The second part of the course deals with the World Trade Organization, and how U.S. trade policy is conducted. It explores negotiation mechanisms and principles and the rules relating to market access, dispute settlement, fair trade, safeguards and trade-related intellectual property, (TRIPs). The third part considers major issues facing the trading system. These include regional trading arrangements (including the Trans-Pacific Partnership and the Transatlantic Trade and Investment Partnership), foreign investment and national security concerns, China’s entry into the WTO and health and safety concerns associated with trade.
The aim of this course is to provide an analytical background for those who plan to go into government service, international organizations and agencies, businesses involved in the global economy, nongovernmental organizations with international foci, and consulting firms analyzing international trade policy issues.

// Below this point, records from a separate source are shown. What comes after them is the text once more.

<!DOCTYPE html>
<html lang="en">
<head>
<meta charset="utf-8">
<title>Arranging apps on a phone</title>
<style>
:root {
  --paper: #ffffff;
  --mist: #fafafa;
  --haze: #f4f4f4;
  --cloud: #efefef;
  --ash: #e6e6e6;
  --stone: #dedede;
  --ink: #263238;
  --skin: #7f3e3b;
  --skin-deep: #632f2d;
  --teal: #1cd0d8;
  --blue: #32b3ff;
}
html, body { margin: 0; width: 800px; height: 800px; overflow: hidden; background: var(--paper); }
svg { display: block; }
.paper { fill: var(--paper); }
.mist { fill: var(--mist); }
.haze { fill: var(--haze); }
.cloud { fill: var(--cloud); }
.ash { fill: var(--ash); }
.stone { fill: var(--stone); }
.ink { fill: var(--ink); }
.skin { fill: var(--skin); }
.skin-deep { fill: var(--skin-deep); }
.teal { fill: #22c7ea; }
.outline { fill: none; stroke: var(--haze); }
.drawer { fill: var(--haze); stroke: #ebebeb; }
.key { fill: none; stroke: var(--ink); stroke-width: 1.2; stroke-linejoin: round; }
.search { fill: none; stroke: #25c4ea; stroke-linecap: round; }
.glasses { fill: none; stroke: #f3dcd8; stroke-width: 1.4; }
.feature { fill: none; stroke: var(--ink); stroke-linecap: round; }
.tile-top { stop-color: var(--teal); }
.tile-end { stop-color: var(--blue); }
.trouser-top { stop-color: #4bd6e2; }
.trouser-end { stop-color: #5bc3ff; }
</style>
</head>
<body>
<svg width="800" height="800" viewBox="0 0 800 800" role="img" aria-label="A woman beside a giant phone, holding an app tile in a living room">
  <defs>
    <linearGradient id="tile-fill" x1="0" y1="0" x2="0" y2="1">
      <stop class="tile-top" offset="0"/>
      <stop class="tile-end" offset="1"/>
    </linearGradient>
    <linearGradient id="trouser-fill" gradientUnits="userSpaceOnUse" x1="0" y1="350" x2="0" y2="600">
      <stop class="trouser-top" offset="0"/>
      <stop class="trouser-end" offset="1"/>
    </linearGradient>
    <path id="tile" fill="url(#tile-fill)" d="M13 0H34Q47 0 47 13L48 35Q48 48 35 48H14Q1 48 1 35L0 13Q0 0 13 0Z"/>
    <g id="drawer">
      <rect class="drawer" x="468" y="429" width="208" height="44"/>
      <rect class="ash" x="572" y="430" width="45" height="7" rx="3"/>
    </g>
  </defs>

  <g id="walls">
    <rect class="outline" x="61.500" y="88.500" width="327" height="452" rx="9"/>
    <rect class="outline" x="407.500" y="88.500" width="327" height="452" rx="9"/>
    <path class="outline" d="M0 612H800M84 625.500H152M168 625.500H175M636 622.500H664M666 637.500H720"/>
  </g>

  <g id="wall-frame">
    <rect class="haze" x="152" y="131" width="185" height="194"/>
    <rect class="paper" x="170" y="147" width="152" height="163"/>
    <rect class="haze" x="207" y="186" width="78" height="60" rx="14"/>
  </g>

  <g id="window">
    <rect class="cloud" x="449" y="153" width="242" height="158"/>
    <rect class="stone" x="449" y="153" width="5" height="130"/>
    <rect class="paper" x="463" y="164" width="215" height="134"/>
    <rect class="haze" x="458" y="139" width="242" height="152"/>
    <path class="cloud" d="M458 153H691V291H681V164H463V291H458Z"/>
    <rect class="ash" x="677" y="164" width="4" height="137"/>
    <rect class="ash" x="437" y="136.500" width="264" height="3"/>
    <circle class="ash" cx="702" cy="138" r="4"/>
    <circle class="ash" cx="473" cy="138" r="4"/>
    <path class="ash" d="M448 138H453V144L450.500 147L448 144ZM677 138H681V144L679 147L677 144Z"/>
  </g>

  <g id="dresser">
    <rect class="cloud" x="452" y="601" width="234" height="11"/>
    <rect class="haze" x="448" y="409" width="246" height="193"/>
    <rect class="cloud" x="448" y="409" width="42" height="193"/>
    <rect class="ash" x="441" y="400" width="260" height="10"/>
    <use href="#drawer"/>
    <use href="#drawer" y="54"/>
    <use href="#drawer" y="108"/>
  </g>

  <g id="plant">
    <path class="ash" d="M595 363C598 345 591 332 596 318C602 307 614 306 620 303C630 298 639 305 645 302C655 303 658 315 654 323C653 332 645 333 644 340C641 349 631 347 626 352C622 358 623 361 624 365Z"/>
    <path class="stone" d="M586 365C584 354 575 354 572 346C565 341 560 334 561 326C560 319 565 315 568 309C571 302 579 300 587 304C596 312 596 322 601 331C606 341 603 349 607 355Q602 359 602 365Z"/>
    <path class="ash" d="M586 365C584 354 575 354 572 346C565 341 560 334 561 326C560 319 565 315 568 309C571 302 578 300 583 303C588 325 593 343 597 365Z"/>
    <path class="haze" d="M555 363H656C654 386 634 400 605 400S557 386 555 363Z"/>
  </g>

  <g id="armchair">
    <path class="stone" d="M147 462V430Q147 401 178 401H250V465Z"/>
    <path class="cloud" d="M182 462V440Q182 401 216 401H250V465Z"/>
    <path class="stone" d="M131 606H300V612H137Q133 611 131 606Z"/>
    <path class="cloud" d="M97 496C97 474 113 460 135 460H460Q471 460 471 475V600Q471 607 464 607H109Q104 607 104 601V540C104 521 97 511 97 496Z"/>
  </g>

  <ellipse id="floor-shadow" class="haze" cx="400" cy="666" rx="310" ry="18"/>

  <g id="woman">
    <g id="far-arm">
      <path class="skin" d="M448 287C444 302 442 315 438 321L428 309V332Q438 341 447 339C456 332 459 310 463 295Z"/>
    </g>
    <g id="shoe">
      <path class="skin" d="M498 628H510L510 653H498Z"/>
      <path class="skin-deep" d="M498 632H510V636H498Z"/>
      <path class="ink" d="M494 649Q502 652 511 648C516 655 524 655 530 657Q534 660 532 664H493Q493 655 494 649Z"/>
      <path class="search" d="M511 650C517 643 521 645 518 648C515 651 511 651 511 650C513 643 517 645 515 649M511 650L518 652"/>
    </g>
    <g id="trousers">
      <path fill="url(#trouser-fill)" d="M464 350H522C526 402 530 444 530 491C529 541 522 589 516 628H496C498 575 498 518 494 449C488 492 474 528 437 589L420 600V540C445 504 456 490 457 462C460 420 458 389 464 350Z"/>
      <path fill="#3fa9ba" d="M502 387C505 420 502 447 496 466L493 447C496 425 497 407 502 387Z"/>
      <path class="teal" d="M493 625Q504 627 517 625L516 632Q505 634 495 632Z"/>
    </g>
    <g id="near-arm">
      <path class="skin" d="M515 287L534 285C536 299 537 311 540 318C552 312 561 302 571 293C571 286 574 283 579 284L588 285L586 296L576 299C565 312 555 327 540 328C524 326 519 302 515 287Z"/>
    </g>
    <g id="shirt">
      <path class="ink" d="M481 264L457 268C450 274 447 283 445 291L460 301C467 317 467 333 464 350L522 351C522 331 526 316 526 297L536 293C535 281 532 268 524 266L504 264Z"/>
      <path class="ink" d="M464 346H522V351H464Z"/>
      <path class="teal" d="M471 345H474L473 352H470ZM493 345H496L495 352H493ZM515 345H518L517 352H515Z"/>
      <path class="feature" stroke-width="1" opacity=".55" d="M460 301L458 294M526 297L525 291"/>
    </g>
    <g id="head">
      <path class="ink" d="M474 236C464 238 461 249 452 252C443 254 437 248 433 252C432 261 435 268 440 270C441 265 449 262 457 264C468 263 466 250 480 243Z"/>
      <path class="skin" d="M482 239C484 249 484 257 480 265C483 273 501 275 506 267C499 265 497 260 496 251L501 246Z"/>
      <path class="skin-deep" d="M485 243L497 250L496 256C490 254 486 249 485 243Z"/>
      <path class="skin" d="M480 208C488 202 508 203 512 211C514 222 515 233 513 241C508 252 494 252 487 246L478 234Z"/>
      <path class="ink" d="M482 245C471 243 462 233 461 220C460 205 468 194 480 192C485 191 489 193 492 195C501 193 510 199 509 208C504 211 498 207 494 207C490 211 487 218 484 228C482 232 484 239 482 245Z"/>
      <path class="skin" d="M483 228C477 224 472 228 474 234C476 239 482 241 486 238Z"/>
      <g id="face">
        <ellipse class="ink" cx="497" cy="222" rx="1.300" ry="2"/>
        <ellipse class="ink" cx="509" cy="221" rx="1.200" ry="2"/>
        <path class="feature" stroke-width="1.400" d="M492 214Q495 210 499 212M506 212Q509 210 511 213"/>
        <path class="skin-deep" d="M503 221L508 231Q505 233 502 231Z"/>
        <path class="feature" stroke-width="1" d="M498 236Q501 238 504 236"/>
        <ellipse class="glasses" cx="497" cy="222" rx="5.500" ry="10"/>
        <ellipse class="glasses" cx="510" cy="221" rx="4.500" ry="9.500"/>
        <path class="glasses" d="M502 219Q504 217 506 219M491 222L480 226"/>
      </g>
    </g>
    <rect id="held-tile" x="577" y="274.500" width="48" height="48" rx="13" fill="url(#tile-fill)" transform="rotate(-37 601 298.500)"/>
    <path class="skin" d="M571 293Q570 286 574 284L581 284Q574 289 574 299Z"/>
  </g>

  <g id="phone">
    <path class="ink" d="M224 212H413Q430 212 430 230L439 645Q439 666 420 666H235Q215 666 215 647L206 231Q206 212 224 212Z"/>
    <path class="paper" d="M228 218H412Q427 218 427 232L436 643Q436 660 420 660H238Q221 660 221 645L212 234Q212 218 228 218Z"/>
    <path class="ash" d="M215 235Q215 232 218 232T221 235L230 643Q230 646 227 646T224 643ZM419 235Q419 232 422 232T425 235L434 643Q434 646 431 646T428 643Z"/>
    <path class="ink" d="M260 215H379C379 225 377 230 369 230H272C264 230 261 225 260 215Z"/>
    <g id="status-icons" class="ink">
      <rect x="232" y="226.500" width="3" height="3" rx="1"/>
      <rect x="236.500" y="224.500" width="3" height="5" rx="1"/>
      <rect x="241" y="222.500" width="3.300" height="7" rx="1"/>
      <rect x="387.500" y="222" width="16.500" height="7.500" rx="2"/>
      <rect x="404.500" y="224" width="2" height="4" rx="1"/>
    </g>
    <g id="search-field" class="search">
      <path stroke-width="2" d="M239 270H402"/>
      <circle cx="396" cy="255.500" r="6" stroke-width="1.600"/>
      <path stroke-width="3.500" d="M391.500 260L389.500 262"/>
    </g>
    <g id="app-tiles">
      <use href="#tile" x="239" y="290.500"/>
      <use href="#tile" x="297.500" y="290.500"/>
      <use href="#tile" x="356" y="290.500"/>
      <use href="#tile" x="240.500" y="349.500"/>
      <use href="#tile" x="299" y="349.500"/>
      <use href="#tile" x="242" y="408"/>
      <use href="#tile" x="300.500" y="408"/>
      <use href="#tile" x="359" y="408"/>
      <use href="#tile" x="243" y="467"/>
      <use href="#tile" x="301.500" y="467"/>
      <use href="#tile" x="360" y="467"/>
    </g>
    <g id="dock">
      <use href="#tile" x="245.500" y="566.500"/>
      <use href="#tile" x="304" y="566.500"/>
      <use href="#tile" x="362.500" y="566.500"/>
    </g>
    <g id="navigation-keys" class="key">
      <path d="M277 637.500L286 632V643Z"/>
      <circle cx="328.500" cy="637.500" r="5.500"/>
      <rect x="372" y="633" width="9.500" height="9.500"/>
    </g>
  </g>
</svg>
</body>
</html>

Only those who are comfortable with graphical – and to a lesser degree algebraic – analysis should enroll in this course. It requires some immersion in relevant economic theory, although some time is devoted to institutional descriptions.